■ Task statement:
Search the entries for the word "save" and copy each line that has it.

(Recorded data)
————————
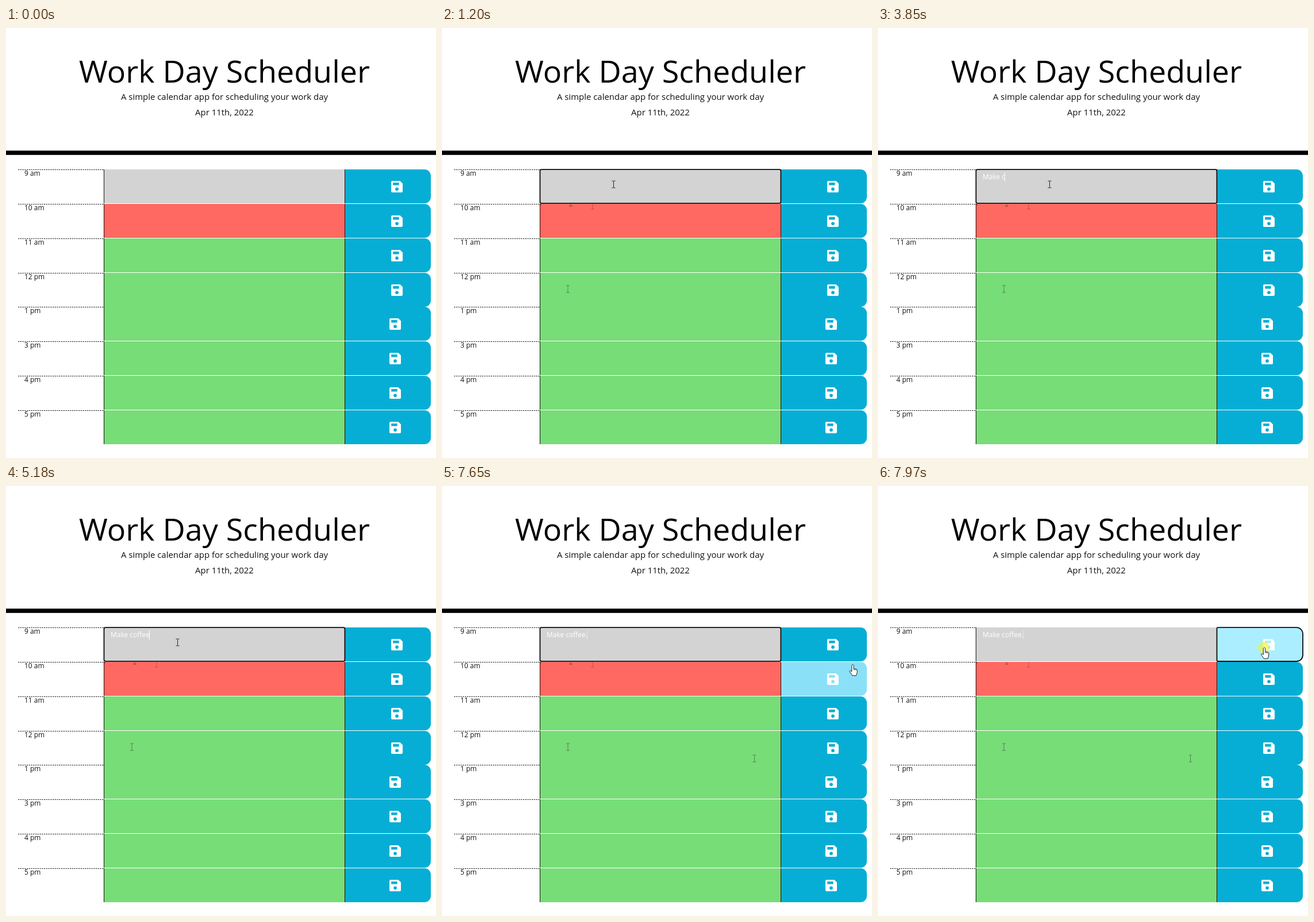
An HTML page that plays this animation: 748 by 748 pixels, repeating every 8 s.

```html
<!DOCTYPE html>
<html lang="en">
<head>
<meta charset="utf-8">
<title>Work Day Scheduler</title>
<style>
  html, body { margin: 0; width: 100%; height: 100%; overflow: hidden; background: #fff; }
  svg { display: block; width: 100vw; height: 100vh; }
  text { font-family: "Open Sans", "Noto Sans", sans-serif; font-size: 11.96px; fill: #111; white-space: pre; }
  .head { text-anchor: middle; font-size: 14.95px; }
  .title { font-size: 53.82px; fill: #000; }
  .focus { fill: none; stroke: #0c0c0c; stroke-width: 1.8; }
</style>
</head>
<body>
<svg id="stage" viewBox="0 0 748 748">
  <defs>
    <path id="save" fill="#fff" fill-rule="evenodd" d="M-8-10H5.4L10-5.4V8a2 2 0 0 1-2 2H-8a2 2 0 0 1-2-2V-8a2 2 0 0 1 2-2zM-6.8-7V-2.6H3.6V-7zM0 1.3a3 3 0 1 0 .01 0z"/>
    <path id="beam" fill="none" stroke="#222" d="M-3-6h2.4L0-5.5.6-6H3M-3 6h2.4L0 5.5.6 6H3M0-5.5v11"/>
    <path id="arrow" fill="#fff" stroke="#111" stroke-width=".9" d="M0 0V12l2.8-2.6 1.8 4.2 1.8-.8-1.8-4.1h3.8z"/>
    <g id="hand" stroke="#111" stroke-width=".95" stroke-linejoin="round">
      <path fill="#fff" d="M0 0c1.2 0 1.7.9 1.7 1.9v5l4.6 1.1c1.1.3 1.7 1 1.6 2.3l-.5 4.4-1.4 4.3H-.8l-1.2-2-3.4-4.8c-.6-1 .5-2.2 1.6-1.6l2.1 1.5V1.9C-1.7.9-1.2 0 0 0z"/>
      <path fill="none" stroke-width=".7" d="M1.7 7v2.6M3.9 7.6v2.2M6 8.2v2"/>
    </g>
  </defs>
  <rect width="748" height="748" fill="#fff"/>
  <text class="head title" x="380" y="95">Work Day Scheduler</text>
  <text class="head" x="380" y="125.3">A simple calendar app for scheduling your work day</text>
  <text class="head" x="380" y="152">Apr 11th, 2022</text>
  <rect y="213.3" width="748" height="7.5"/>
  <g id="rows"></g>
  <g id="trails"></g>
  <text id="typed" x="182" y="263" style="fill:#fff"></text>
  <rect id="caret" y="251" width="1" height="16" fill="#fff"/>
  <rect id="fieldFocus" class="focus" x="170.5" y="246.2" width="418.9" height="58.6" rx="2.5"/>
  <path id="buttonFocus" class="focus" d="M591.5 246.2H728a11 11 0 0 1 11 11V294a11 11 0 0 1-11 11H591.5a2 2 0 0 1-2-2V248.2a2 2 0 0 1 2-2z"/>
  <circle id="click" r="10" fill="#f2f230" opacity=".62"/>
  <use id="cursor"/>
</svg>
<script>
const LOOP = 8000;
const $ = id => document.getElementById(id);

function add(parent, tag, attrs, text) {
  const el = document.createElementNS('http://www.w3.org/2000/svg', tag);
  for (const k in attrs) el.setAttribute(k, attrs[k]);
  if (text) el.textContent = text;
  parent.appendChild(el);
  return el;
}

const hours = ['9 am', '10 am', '11 am', '12 pm', '1 pm', '3 pm', '4 pm', '5 pm'];
const buttons = hours.map((hour, i) => {
  const y = Math.round(246.2 + 59.8 * i), g = $('rows');
  const fill = ['#d3d3d3', '#ff6961'][i] || '#77dd77';
  add(g, 'path', { d: `M21 ${y + .5}H171`, stroke: '#111', 'stroke-dasharray': '2.25 1.5' });
  add(g, 'text', { x: 32, y: y + 11 }, hour);
  add(g, 'rect', { x: 171, y, width: 419, height: 59, fill });
  const button = add(g, 'path', { d: `M590 ${y}H728a11 11 0 0 1 11 11v37a11 11 0 0 1-11 11H590z` });
  add(g, 'path', { d: `M170.5 ${y}v59M589.5 ${y}v59`, stroke: '#111' });
  add(g, 'use', { href: '#save', x: i < 4 ? 680 : 677, y: y + 30 });
  return button;
});

// Faint marks the pointer leaves behind, each from its own time on.
const trails = [
  [570, 'M216-6', 219, 454, .45],
  [650, '', 224, 304, .5],
  [650, '', 262, 309, .28],
  [7510, '', 543.5, 474, .45]
].map(([from, , x, y, opacity]) => {
  const attrs = { fill: 'none', stroke: '#222', opacity, transform: `translate(${x} ${y})` };
  const top = y < 320 ? 306 - y : -5.5;
  const serif = y < 320 ? '' : 'M-3-6H3';
  return { from, el: add($('trails'), 'path', { ...attrs, d: `${serif}M0 ${top}V6M-3 6H3` }) };
});
trails.push({ from: 650, el: add($('trails'), 'rect', { x: 171, y: 306, width: 2, height: 2, opacity: .45 }) });

// time, pointer, x, y, hovered row, hover strength
const moves = [
  [0, ''],
  [70, 'arrow', 634, 721],
  [140, 'beam', 520, 690],
  [210, 'beam', 330, 640],
  [290, 'arrow', 150, 585],
  [360, 'arrow', 98, 520],
  [500, 'beam', 219, 454],
  [570, 'beam', 262, 309],
  [610, 'beam', 224, 304],
  [650, 'beam', 298.5, 272],
  [7300, 'beam', 372, 335],
  [7370, 'beam', 470, 425],
  [7440, 'beam', 543.5, 474],
  [7510, 'hand', 640, 412, 2, .2],
  [7580, 'hand', 708, 338, 1, .2],
  [7650, 'hand', 714.5, 310.8, 1, .8],
  [7720, 'hand', 711, 307, 1, 1],
  [7770, 'hand', 702.5, 303.8, 1, 1],
  [7840, 'hand', 688, 292, 0, .3],
  [7900, 'hand', 673, 281.3, 0, .8],
  [7970, 'hand', 672, 281.3, 0, 1]
];

const message = 'Make coffee.';
const keys = [2920, 3060, 3190, 3320, 3460, 3850, 4250, 4380, 4580, 4980, 5180, 7100];
const BLINK = 530, FOCUS = 650, BLUR = 7970;

const show = (el, on) => el.setAttribute('visibility', on ? 'visible' : 'hidden');
const mix = k => `rgb(${6 + 165 * k},${174 + 64 * k},${213 + 42 * k})`;

function caretOpacity(t, count) {
  if (t < FOCUS) return 0;
  if (count === message.length) return .4;
  const since = count ? keys[count - 1] : 670;
  return Math.floor((t - since) / BLINK) % 2 ? 0 : 1;
}

function render(t) {
  const [, shape, x, y, row, strength] = moves.filter(m => m[0] <= t).pop();
  const cursor = $('cursor');
  show(cursor, shape);
  if (shape) {
    cursor.setAttribute('href', '#' + shape);
    cursor.setAttribute('transform', `translate(${x} ${y})`);
  }
  buttons.forEach((b, i) => b.setAttribute('fill', mix(i === row ? strength : 0)));
  trails.forEach(m => show(m.el, t >= m.from));

  const count = keys.filter(k => k <= t).length;
  const typed = $('typed');
  typed.textContent = message.slice(0, count);
  const width = count ? typed.getComputedTextLength() : 0;
  $('caret').setAttribute('x', Math.floor(182 + Math.max(0, width - .1)));
  $('caret').setAttribute('opacity', caretOpacity(t, count));

  show($('fieldFocus'), t >= FOCUS && t < BLUR);
  show($('buttonFocus'), t >= BLUR);
  const click = $('click');
  show(click, (t >= FOCUS && t < 800) || t >= BLUR);
  click.setAttribute('cx', t >= BLUR ? 670.5 : 298.5);
  click.setAttribute('cy', t >= BLUR ? 281 : 272);
}

const start = performance.now();
function tick() {
  render((performance.now() - start) % LOOP);
  requestAnimationFrame(tick);
}
tick();
</script>
</body>
</html>
```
————————
■ Solution for this task:
    <path id="save" fill="#fff" fill-rule="evenodd" d="M-8-10H5.4L10-5.4V8a2 2 0 0 1-2 2H-8a2 2 0 0 1-2-2V-8a2 2 0 0 1 2-2zM-6.8-7V-2.6H3.6V-7zM0 1.3a3 3 0 1 0 .01 0z"/>
  add(g, 'use', { href: '#save', x: i < 4 ? 680 : 677, y: y + 30 });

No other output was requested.